In regard to this post a few days back, in which I perhaps overthrew my totally unconfirmed beliefs that not only was Abe Lincoln l'homosexual, and the thought that Tony Kushner might include these suspicions in my screenplay. Comparing the potential omission of such to what happened when A Beautiful Mind totally ignored John Nash's bisexuality is a bit unfair. No one knows for sure whether Lincoln was gay. And if they don't include it, well, I get that.
But at least we know Kushner's thinking about it:
In an interview with the Boston Phoenix, though noted to "have nothing to do with the movie," Kushner says he thinks there's a possibility Lincoln was bi.
So I think we can expect at least a bit of homoeroticism Neeson's Abe and however ends up playing Joshua Speed.
More important though, is not speculating about the movie, but understanding what these dates really mean. Take into consideration this piece that ran on Queerty today, which hammers home the three most important things to consider if this story keeps getting brought up: 1. We'll never know if Lincoln was gay; 2. Overexcited gays (guilty) and ultraconservative bigots are going to jump on extremes of either side of the fence; 3. The imperative thing to all of this is that if Lincoln was gay, it exemplified how LGBT people have always been here, and that the reason we dont know for sure is that they were never, ever allowed to be open:
So, is Lincoln gay? I'm no historian (though a definite history buff), but it seems to me, the real question is, "Can we know if Lincoln was gay?" The answer to that question has to be a definite "No." There are simply too many problems for us to ever hope to get a definitive answer. Joshua Wolf Shenk, author of Lincoln's Melancholy, argues that Lincoln wasn't gay by pointing to the nature of both frontier life, where sharing beds was common, and Victorian masculinity, which valued intimacy and florid language, especially in letter writing. The only scholarly work that seriously argues that Lincoln was gay is The Intimate World of Abraham Lincoln by C. A. Tripp,and even that features a dissenting forward.
And yet, the "controversy" continues. Last week, playwright Tony Kushner, who's written the screenplay for Steven Spielberg's upcoming Lincoln, told The Boston Phoenix, "I think that there's the possibility that Lincoln was bisexual. Shakespeare was. Why not Lincoln? All the best people are!" On CBS' Early Show, New York University history professor Jeffrey Sammons said, "One of the very interesting stories about Abraham Lincoln is that he might have been gay. Lincoln actually did sleep in the same bed with a gentleman for a four-year period," leading host Maggie Rodriguez to conclude, "So the question of Abraham Lincoln's sexuality still remains a mystery." And of course, the gay blogs jumped on the 200th anniversary of his birth as on opportunity to bring up the "Lincoln is gay" meme, much to the chagrin of conservative wingnuts.

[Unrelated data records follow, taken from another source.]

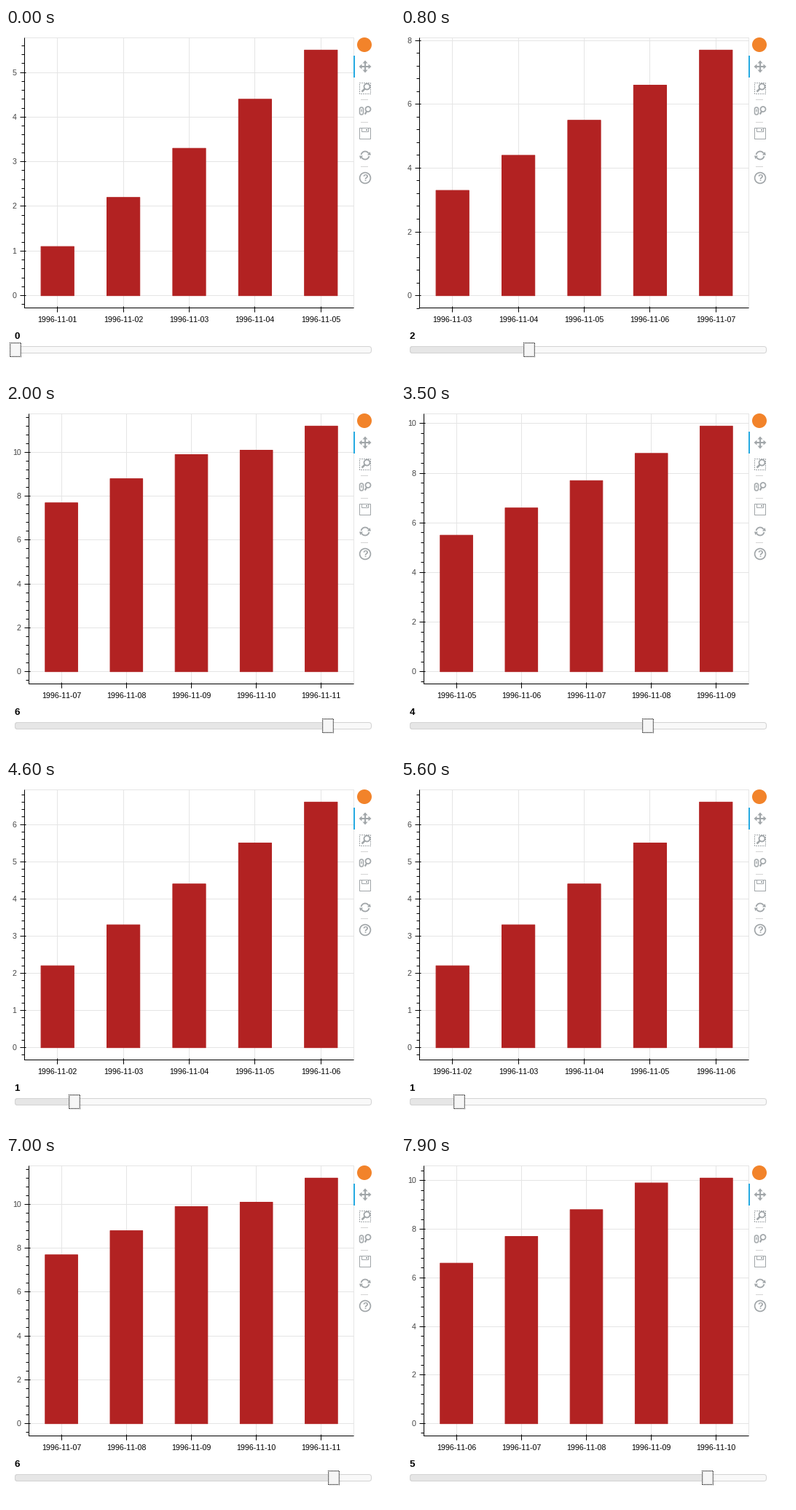
These frames come from a looping animation (534x478 px, 8 s). A matplotlib script:

```python
import math

import matplotlib.pyplot as plt
from matplotlib.animation import FuncAnimation
from matplotlib.patches import Arc, Circle, FancyBboxPatch, Polygon, Rectangle

W, H, DPI = 534, 478, 64
PX = 72 / DPI
STEP, LOOP = 100, 8000

TOP, BOTTOM, RIGHT = 13.5, 384.5, 477.5
BAR, GRID, ICON, LABEL = "#b22222", "#e5e5e5", "#a1a6a9", "#444444"
VALUES = [1.1 * d for d in range(1, 10)] + [10.1, 11.2]
WINDOW = 5

GLIDE, LAG = 400, 50  # handle travel time, delay before the chart follows
UP_1 = [105, 440, 795, 1150, 1505, 1861]
DOWN = [2665, 3080, 3490, 3850, 4220, 4592]
UP_2 = [5312 + 305 * k for k in range(6)]
MOVES = ([(t, k, k + 1) for k, t in enumerate(UP_1)]
         + [(t, 6 - k, 5 - k) for k, t in enumerate(DOWN)]
         + [(t, k, k + 1) for k, t in enumerate(UP_2)]
         + [(7510, 6, 5)])

plt.rcParams.update({
    "font.family": "Liberation Sans",
    "path.snap": False,        # coordinates already sit on pixel centres
    "text.kerning_factor": 6,  # evenly spaced digits
})
fig = plt.figure(figsize=(W / DPI, H / DPI), dpi=DPI, facecolor="white")
ax = fig.add_axes([0, 0, 1, 1])


def line(xs, ys, color, width=1, **kw):
    ax.plot(xs, ys, color=color, lw=width * PX, zorder=1,
            solid_capstyle="butt", **kw)


def patch(shape):
    shape.set_zorder(1)
    ax.add_patch(shape)


def rect(x0, y0, x1, y1, face="none", edge="none", width=1, **kw):
    patch(Rectangle((x0, y0), x1 - x0, y1 - y0, fc=face, ec=edge,
                    lw=width * PX, **kw))


def pill(x0, x1, face, edge):
    patch(FancyBboxPatch((x0, 437.5), x1 - x0, 9, fc=face, ec=edge, lw=PX,
                         boxstyle="round,pad=0,rounding_size=3.5"))


def ring(x, y, r, width, face="none"):
    patch(Circle((x, y), r, fc=face, ec=ICON, lw=width * PX))


def triangle(*points):
    patch(Polygon(points, fc=ICON, ec="none"))


def text(x, y, s, size, color, **kw):
    ax.text(x, y, s, fontsize=size * PX, color=color, va="baseline", **kw)


def state(t):
    pos = value = 0
    for start, old, new in MOVES:
        if t >= start:
            p = min((t - start) / GLIDE, 1)
            pos = old + (new - old) * (0.5 - math.cos(math.pi * p) / 2)
        if t >= start + LAG:
            value = new
    return pos, value


def draw_chart(first):
    values = VALUES[first:first + WINDOW]
    peak = values[-1]
    scale = (BOTTOM - TOP) / (1.1 * peak)
    zero = BOTTOM - 0.05 * peak * scale
    left = 31.5 if peak > 9.6 else 25.5
    slot = (RIGHT - left) / WINDOW
    major = 1 if peak < 7 else 2
    minor = major / 5

    def pixel(v):
        return math.floor(zero - v * scale) + 0.5

    centers = [left + slot * (j + 0.5) for j in range(WINDOW)]
    ticks = [math.floor(c) + 0.5 for c in centers]
    levels = range(0, int(peak * 1.05) + 1, major)

    for x in ticks:
        line([x, x], [TOP, BOTTOM], GRID)
    for v in levels:
        line([left, RIGHT], [pixel(v)] * 2, GRID)
    rect(left, TOP, RIGHT, BOTTOM, edge=GRID)

    for c, v in zip(centers, values):
        rect(c - slot / 4, zero - v * scale, c + slot / 4, zero,
             BAR, BAR, joinstyle="round")

    line([left, left], [TOP, BOTTOM + 0.5], "black")
    line([left - 0.5, RIGHT], [BOTTOM, BOTTOM], "black")
    for n in range(-1, int(peak * 1.05 / minor) + 1):
        line([left - 4, left], [pixel(n * minor)] * 2, "black")
    for v in levels:
        line([left - 6, left + 2], [pixel(v)] * 2, "black")
        text(left - 11, pixel(v) + 3.5, str(v), 10.67, LABEL, ha="right")
    for j, x in enumerate(ticks):
        line([x, x], [BOTTOM - 2, BOTTOM + 6], "black")
        text(x, 404, f"1996-11-{first + j + 1:02d}", 10.67, "black",
             ha="center")


def draw_toolbar():
    patch(Circle((492, 23), 10, fc="#f2832a", ec="none"))
    rect(477, 38, 479, 68, "#26aae1")
    for y in (98.5, 129.5, 190.5):
        line([487, 497], [y, y], "#d3d3d3")

    # pan
    x, y = 493, 53
    line([x - 6, x + 6], [y, y], ICON, 2)
    line([x, x], [y - 6, y + 6], ICON, 2)
    for s in (-1, 1):
        triangle((x + 8.5 * s, y), (x + 4.5 * s, y - 3.5), (x + 4.5 * s, y + 3.5))
        triangle((x, y + 8.5 * s), (x - 3.5, y + 4.5 * s), (x + 3.5, y + 4.5 * s))

    # box zoom
    rect(485.5, 75.5, 500.5, 90.5, edge=ICON, ls=(0.5, (2, 1)))
    line([488.5, 492.5], [87.5, 83.5], ICON, 2.6)
    ring(495.5, 80.5, 4, 1.8, "white")

    # wheel zoom
    patch(FancyBboxPatch((485.5, 109), 5, 10, fc="none", ec=ICON, lw=1.5 * PX,
                         boxstyle="round,pad=0,rounding_size=2.4"))
    line([488, 488], [111.5, 115], ICON, 1.3)
    line([492.8, 495], [118.5, 114.5], ICON, 2.2)
    ring(497, 111.5, 3.5, 1.7, "white")

    # save
    rect(485.5, 137.5, 500.5, 152.5, edge=ICON)
    rect(488.5, 137.5, 497.5, 142.5, edge=ICON)
    rect(494, 139, 496, 141, ICON)

    # reset
    for a, b in ((190, 330), (10, 150)):
        patch(Arc((493, 175), 11, 11, theta1=a, theta2=b, ec=ICON, lw=1.8 * PX))
    triangle((496, 174.5), (501, 174.5), (499.5, 170))
    triangle((485, 175.5), (490, 175.5), (486.5, 180))

    # help
    ring(493, 206, 7.4, 1.7)
    text(493, 210.5, "?", 12.5, ICON, ha="center", weight="bold")


def draw_slider(pos, value):
    x = round(13 + 81.5 * pos - 0.01)
    text(11.5, 427, str(value), 13.33, "black", weight="bold")
    pill(12.5, 501.5, "#f9f9f9", "#d3d3d3")
    if x > 17:
        pill(12.5, x, "#e6e6e6", "#d3d3d3")
    rect(x - 8, 432, x + 8, 452, "#f6f6f6")
    rect(x - 6.5, 433.5, x + 6.5, 450.5, edge="#d8d8d8")
    rect(x - 7.5, 432.5, x + 7.5, 451.5, edge="black", ls=(0.5, (1, 1)))


def draw(i):
    ax.clear()
    ax.set(xlim=(0, W), ylim=(H, 0))
    ax.axis("off")
    pos, value = state(i * STEP)
    draw_chart(value)
    draw_toolbar()
    draw_slider(pos, value)
    return []


anim = FuncAnimation(fig, draw, frames=LOOP // STEP, interval=STEP,
                     init_func=lambda: [], repeat=True, repeat_delay=0)
plt.show()
```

With there never being a definitive answer to Lincoln's sexuality and most of the evidence pointing to him being "gay" specious at best, why do we still look for it? The obvious answer is that we want to prove that gays and lesbians have always been there, to weave the history of gays and lesbians into the history of America and if the evidence is weak, that's only because we were never allowed to be open.
I just thought I'd post this as an afterthought to the previous entry, because Queerty's piece brings together the truly thoughtful ideas that I wish I had been capable of last week. If this controversy does continue with regard to the film "Lincoln," I think its important for anyone interested to understand some truths before jumping on either bandwagon, myself included.